Task to complete: Your answer should consist of all lines in the listing that hold the word "rect".

---

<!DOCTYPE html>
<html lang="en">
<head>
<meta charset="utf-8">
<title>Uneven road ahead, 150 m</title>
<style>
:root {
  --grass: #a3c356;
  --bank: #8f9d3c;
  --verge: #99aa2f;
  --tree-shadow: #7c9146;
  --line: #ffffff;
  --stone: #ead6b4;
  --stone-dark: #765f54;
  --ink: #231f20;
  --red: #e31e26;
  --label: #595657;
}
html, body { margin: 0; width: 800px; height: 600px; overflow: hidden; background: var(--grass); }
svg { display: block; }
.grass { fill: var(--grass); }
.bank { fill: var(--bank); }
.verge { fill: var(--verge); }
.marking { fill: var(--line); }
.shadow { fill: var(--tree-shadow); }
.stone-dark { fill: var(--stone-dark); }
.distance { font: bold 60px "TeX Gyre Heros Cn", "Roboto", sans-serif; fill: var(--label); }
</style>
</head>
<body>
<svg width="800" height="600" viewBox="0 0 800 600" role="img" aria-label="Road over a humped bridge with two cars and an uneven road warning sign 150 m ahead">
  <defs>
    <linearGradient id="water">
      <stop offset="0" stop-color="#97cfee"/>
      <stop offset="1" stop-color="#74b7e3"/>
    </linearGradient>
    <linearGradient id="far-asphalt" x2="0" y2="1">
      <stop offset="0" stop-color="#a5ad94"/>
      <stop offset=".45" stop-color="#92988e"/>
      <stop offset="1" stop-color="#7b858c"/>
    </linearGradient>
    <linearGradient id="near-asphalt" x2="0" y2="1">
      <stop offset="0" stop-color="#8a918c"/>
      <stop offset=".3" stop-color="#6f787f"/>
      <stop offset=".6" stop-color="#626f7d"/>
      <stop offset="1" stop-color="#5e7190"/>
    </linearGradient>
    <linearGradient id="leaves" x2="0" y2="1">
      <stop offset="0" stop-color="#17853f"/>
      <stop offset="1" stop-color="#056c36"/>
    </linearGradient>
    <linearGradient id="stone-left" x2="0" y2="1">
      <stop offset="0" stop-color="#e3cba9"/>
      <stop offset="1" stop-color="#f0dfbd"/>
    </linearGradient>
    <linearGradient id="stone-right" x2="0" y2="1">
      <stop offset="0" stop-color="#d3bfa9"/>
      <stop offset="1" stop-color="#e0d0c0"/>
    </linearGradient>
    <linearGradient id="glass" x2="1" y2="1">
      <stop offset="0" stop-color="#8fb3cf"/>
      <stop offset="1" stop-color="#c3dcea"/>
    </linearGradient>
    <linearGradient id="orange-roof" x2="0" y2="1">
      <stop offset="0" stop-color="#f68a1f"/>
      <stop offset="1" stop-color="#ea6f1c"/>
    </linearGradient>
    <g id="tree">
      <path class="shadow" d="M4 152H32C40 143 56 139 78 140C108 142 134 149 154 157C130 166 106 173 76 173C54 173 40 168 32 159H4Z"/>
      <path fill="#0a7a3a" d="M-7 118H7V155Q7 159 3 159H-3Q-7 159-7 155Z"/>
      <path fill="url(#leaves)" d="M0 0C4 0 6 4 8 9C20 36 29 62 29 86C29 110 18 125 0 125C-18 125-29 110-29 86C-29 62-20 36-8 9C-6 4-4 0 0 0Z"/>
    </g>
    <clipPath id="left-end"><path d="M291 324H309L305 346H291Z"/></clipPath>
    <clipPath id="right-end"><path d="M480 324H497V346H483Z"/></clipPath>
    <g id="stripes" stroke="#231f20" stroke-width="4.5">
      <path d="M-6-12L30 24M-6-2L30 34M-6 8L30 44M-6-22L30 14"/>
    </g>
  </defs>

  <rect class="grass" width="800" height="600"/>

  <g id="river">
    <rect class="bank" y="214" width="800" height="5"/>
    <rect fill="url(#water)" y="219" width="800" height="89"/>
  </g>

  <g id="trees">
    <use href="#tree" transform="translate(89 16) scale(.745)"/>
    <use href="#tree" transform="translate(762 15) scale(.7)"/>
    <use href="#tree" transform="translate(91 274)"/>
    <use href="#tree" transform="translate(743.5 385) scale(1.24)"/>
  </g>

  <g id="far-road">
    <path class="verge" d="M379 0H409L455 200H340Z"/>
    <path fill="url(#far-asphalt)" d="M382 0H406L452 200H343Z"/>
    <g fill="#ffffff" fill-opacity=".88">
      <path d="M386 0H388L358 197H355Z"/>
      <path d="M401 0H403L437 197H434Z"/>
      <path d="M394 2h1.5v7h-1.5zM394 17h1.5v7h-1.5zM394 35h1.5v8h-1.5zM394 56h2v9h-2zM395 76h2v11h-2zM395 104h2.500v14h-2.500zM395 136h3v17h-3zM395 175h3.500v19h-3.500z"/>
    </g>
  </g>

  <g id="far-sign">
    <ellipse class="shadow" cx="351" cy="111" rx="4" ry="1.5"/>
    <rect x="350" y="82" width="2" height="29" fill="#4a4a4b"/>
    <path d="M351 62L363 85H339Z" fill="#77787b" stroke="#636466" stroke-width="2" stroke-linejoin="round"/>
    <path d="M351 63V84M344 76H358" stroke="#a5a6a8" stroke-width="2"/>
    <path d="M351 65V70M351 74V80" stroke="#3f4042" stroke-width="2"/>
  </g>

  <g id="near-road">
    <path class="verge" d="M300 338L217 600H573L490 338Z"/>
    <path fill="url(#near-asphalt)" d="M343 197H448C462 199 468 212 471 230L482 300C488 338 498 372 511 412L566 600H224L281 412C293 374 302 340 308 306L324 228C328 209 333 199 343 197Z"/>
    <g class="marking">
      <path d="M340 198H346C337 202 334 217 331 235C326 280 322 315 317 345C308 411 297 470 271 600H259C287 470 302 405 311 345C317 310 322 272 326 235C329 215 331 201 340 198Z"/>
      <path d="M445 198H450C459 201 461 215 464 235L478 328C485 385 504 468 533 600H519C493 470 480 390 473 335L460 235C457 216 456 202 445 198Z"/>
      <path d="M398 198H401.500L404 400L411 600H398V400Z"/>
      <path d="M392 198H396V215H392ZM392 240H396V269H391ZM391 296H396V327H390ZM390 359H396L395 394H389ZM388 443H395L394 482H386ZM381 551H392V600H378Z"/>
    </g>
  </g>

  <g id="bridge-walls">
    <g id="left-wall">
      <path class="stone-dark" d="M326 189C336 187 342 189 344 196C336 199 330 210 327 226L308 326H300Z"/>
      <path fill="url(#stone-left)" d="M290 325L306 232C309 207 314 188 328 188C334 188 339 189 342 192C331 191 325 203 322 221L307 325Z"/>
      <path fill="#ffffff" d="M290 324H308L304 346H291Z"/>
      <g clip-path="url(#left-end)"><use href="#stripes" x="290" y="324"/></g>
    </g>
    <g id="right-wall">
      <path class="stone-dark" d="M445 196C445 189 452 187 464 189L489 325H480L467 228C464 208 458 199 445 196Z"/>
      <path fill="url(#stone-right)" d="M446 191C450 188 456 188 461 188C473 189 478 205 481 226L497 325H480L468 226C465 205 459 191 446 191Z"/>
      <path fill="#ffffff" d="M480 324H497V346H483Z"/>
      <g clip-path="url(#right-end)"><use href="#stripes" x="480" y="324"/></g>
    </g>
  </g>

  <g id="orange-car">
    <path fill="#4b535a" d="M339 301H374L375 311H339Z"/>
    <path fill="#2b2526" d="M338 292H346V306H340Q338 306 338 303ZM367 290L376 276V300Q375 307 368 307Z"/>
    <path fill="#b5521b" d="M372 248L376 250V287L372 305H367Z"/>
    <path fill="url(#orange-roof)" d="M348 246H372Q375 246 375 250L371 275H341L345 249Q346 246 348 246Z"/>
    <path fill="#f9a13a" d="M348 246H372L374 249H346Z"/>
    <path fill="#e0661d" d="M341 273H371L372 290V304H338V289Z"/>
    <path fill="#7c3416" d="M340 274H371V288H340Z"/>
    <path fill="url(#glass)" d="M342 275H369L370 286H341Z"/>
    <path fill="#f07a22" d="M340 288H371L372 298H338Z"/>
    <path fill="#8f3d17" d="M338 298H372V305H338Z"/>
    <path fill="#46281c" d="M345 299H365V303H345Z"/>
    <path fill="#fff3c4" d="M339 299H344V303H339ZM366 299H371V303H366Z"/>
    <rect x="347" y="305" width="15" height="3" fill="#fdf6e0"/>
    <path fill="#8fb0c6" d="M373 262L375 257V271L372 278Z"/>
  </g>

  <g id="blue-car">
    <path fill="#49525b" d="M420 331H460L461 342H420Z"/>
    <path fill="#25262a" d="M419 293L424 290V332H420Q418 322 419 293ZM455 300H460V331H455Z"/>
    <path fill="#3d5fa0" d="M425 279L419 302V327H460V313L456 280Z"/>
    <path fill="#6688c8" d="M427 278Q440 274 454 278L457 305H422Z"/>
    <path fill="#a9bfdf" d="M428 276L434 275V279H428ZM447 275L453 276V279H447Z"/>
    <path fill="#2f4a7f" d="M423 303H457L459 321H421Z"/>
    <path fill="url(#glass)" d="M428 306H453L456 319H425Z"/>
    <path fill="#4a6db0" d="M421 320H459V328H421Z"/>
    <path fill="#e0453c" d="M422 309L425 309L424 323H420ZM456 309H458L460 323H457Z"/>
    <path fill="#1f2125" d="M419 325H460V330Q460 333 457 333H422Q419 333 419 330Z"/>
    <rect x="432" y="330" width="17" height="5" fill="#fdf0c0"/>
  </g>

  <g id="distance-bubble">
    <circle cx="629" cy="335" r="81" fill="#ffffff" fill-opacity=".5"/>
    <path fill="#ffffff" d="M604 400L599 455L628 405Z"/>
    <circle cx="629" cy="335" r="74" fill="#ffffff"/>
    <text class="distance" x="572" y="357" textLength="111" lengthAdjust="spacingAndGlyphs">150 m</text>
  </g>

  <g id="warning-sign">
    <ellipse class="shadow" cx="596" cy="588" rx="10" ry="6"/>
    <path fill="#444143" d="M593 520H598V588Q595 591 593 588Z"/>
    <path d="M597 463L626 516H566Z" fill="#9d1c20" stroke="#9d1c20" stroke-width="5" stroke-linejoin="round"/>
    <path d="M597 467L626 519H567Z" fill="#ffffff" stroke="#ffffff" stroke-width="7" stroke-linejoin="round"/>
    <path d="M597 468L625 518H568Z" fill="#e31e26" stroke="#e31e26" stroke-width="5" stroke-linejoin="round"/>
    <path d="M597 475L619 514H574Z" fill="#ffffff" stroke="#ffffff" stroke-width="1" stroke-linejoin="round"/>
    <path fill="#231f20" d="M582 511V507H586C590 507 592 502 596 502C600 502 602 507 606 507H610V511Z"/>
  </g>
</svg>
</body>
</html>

---

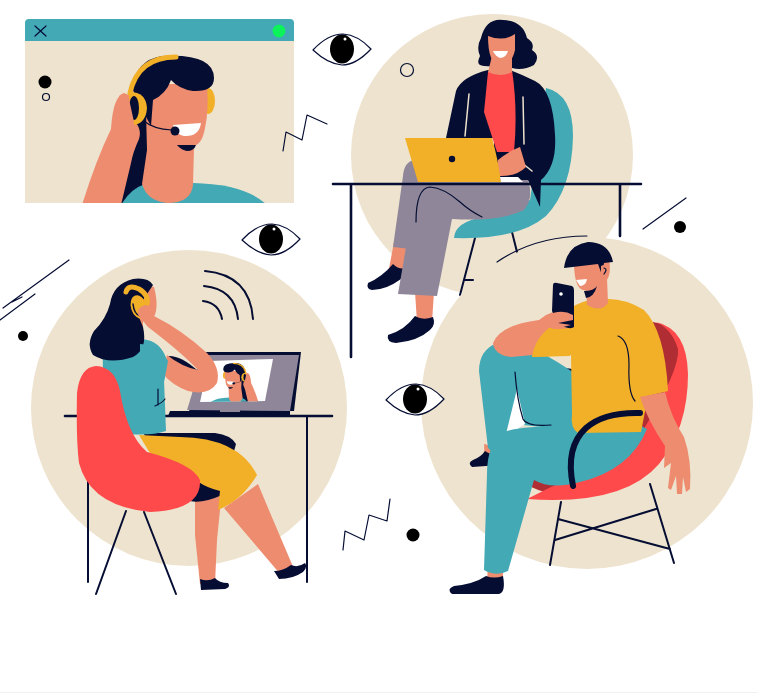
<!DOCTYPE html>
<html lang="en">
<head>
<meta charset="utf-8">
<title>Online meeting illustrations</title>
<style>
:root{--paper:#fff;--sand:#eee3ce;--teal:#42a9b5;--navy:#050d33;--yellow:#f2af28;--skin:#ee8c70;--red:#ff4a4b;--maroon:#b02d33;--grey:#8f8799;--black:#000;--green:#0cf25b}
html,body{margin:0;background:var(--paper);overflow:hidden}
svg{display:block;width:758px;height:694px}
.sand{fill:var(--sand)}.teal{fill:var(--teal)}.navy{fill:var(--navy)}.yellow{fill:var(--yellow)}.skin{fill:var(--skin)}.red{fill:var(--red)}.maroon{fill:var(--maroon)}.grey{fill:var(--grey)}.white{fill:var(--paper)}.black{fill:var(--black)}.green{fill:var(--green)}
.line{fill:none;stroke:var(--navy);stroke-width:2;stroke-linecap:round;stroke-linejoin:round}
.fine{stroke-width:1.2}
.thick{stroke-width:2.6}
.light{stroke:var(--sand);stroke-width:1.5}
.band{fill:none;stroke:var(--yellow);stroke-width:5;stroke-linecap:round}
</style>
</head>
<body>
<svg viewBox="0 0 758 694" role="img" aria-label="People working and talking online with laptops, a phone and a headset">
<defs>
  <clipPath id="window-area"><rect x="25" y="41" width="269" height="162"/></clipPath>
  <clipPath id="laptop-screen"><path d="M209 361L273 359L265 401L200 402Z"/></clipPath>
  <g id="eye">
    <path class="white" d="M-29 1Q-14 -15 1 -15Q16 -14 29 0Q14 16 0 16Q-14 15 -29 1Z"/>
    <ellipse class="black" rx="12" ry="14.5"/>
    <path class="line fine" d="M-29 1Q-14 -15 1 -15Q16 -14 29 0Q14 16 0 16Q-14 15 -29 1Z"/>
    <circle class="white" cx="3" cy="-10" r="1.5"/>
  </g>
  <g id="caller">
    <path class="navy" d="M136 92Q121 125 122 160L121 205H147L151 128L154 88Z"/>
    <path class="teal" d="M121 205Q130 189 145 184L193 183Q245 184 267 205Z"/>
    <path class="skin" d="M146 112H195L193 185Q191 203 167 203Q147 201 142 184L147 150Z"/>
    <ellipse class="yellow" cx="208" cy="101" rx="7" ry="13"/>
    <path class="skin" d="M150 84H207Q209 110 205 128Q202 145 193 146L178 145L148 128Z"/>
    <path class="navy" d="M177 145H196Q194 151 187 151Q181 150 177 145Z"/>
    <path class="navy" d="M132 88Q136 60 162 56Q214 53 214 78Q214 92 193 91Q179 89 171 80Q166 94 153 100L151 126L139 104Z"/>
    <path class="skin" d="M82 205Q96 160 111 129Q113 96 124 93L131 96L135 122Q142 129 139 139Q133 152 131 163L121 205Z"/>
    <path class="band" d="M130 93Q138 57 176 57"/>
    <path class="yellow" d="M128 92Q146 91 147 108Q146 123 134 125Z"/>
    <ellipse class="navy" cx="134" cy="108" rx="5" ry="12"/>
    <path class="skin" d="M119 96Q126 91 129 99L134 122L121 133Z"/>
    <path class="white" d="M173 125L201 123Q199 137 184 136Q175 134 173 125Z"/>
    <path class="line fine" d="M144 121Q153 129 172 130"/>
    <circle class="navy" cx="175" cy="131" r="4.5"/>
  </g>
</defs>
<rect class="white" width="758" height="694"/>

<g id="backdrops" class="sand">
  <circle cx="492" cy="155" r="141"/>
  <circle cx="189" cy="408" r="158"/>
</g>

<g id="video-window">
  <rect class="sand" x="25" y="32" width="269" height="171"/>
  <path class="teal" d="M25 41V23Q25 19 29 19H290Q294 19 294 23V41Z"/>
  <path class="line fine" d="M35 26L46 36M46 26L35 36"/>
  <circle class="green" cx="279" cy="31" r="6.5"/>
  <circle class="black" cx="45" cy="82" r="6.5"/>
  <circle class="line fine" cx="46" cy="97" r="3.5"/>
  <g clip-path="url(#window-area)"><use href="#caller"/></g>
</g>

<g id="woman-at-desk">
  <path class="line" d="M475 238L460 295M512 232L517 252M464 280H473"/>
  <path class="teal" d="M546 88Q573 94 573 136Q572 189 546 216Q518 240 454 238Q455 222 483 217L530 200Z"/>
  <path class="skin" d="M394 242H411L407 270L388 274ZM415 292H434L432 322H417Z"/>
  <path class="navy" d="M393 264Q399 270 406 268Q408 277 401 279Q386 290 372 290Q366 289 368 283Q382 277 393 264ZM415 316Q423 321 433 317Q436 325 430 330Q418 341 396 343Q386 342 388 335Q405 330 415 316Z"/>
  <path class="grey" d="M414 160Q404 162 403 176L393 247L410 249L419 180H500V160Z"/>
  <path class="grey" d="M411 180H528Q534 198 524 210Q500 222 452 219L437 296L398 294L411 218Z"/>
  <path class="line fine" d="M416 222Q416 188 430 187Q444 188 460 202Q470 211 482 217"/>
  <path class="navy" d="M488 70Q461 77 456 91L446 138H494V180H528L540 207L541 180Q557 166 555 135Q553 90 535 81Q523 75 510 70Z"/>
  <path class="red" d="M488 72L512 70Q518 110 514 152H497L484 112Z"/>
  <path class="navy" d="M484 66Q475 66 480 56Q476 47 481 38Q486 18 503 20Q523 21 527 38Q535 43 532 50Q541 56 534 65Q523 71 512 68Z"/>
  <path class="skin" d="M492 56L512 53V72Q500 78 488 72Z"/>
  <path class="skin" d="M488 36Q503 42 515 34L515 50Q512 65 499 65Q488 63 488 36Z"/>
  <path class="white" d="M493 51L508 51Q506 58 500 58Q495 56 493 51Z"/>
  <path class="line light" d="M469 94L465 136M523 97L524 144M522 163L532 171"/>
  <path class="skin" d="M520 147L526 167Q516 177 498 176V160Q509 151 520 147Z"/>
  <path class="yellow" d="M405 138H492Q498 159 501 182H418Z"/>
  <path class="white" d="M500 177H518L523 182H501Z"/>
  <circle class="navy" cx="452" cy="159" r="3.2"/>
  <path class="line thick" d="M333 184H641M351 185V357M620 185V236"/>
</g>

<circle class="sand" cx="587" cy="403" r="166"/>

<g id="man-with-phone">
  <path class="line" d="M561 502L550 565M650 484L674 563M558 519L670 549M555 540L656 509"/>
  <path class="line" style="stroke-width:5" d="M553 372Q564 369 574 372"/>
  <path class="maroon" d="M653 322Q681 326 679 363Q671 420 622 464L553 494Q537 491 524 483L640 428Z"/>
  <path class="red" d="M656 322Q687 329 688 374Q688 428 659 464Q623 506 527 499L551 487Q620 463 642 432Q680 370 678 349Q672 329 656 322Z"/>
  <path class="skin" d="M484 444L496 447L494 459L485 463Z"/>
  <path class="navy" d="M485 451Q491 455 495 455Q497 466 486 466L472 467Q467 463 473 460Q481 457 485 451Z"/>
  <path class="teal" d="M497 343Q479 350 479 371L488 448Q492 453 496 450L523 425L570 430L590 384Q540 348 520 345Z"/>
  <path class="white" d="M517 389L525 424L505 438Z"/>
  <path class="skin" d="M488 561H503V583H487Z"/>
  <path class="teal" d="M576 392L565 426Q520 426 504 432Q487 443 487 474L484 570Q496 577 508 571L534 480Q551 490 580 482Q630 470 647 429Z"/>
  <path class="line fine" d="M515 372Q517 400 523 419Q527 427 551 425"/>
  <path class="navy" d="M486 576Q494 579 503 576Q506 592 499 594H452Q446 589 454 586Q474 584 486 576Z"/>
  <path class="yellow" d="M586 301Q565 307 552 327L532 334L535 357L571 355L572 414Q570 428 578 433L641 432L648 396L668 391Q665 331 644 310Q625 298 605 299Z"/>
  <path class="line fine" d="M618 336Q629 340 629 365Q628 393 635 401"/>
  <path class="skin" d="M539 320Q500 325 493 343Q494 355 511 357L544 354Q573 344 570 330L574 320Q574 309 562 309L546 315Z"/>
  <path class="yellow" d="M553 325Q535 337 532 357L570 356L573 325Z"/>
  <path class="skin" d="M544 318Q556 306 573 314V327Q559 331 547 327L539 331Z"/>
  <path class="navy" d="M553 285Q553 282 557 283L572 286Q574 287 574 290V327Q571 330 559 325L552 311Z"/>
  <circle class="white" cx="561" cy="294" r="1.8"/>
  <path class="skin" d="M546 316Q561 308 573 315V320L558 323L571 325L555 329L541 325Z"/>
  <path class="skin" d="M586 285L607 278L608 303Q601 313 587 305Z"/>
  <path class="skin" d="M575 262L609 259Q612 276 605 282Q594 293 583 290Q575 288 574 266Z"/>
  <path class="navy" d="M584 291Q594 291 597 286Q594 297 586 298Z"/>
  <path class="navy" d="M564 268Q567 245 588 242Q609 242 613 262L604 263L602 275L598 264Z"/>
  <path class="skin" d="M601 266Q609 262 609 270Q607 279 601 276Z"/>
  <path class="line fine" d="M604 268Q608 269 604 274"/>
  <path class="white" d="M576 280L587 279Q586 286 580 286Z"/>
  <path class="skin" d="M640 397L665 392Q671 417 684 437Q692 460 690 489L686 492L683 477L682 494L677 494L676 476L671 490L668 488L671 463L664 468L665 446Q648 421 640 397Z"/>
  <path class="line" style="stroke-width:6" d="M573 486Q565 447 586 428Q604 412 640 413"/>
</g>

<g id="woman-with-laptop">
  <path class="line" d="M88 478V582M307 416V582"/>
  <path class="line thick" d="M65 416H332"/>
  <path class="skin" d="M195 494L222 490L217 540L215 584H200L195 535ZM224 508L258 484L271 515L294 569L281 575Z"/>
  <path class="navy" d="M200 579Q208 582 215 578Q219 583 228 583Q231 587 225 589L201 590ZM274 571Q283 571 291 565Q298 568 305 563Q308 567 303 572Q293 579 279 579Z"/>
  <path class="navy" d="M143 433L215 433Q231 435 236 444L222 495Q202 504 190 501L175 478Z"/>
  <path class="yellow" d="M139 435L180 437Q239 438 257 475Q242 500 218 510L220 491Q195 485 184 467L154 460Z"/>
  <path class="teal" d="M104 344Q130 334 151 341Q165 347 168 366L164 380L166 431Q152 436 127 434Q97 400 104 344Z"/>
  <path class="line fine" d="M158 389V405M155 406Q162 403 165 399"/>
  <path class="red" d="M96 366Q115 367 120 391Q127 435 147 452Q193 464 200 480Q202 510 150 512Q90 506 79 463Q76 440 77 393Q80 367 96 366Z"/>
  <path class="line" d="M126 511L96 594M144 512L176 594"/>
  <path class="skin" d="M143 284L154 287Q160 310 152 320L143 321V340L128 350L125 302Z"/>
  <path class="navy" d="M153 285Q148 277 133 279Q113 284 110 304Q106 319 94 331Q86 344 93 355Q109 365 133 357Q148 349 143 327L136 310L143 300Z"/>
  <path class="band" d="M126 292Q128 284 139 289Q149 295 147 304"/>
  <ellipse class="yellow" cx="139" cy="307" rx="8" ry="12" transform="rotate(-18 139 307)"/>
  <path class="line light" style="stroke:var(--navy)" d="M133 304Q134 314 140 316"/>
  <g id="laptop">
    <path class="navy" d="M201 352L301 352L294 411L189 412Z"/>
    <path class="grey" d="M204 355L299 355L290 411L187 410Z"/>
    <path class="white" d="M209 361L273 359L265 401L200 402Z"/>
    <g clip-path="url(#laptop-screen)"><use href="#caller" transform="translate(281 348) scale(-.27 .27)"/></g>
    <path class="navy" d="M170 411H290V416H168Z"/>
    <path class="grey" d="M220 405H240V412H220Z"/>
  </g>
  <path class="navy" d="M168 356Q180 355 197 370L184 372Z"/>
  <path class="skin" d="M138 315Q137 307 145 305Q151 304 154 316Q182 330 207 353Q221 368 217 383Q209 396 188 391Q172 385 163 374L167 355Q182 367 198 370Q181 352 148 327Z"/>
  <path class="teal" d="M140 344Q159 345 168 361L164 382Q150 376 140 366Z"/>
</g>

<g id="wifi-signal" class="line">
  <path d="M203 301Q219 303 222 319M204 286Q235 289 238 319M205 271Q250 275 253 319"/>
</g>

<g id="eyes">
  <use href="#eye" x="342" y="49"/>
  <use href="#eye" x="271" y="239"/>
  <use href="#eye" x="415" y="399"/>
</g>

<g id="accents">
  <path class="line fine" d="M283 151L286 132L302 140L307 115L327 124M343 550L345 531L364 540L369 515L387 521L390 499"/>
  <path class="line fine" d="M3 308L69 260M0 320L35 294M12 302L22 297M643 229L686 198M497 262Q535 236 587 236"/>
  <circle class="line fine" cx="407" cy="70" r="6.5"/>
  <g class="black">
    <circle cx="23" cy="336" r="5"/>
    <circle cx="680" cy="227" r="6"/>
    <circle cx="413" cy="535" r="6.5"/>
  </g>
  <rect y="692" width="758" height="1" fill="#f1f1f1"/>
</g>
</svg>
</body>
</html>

---

Result of this task:
  <rect class="grass" width="800" height="600"/>
    <rect class="bank" y="214" width="800" height="5"/>
    <rect fill="url(#water)" y="219" width="800" height="89"/>
    <rect x="350" y="82" width="2" height="29" fill="#4a4a4b"/>
    <rect x="347" y="305" width="15" height="3" fill="#fdf6e0"/>
    <rect x="432" y="330" width="17" height="5" fill="#fdf0c0"/>
  <clipPath id="window-area"><rect x="25" y="41" width="269" height="162"/></clipPath>
<rect class="white" width="758" height="694"/>
  <rect class="sand" x="25" y="32" width="269" height="171"/>
  <rect y="692" width="758" height="1" fill="#f1f1f1"/>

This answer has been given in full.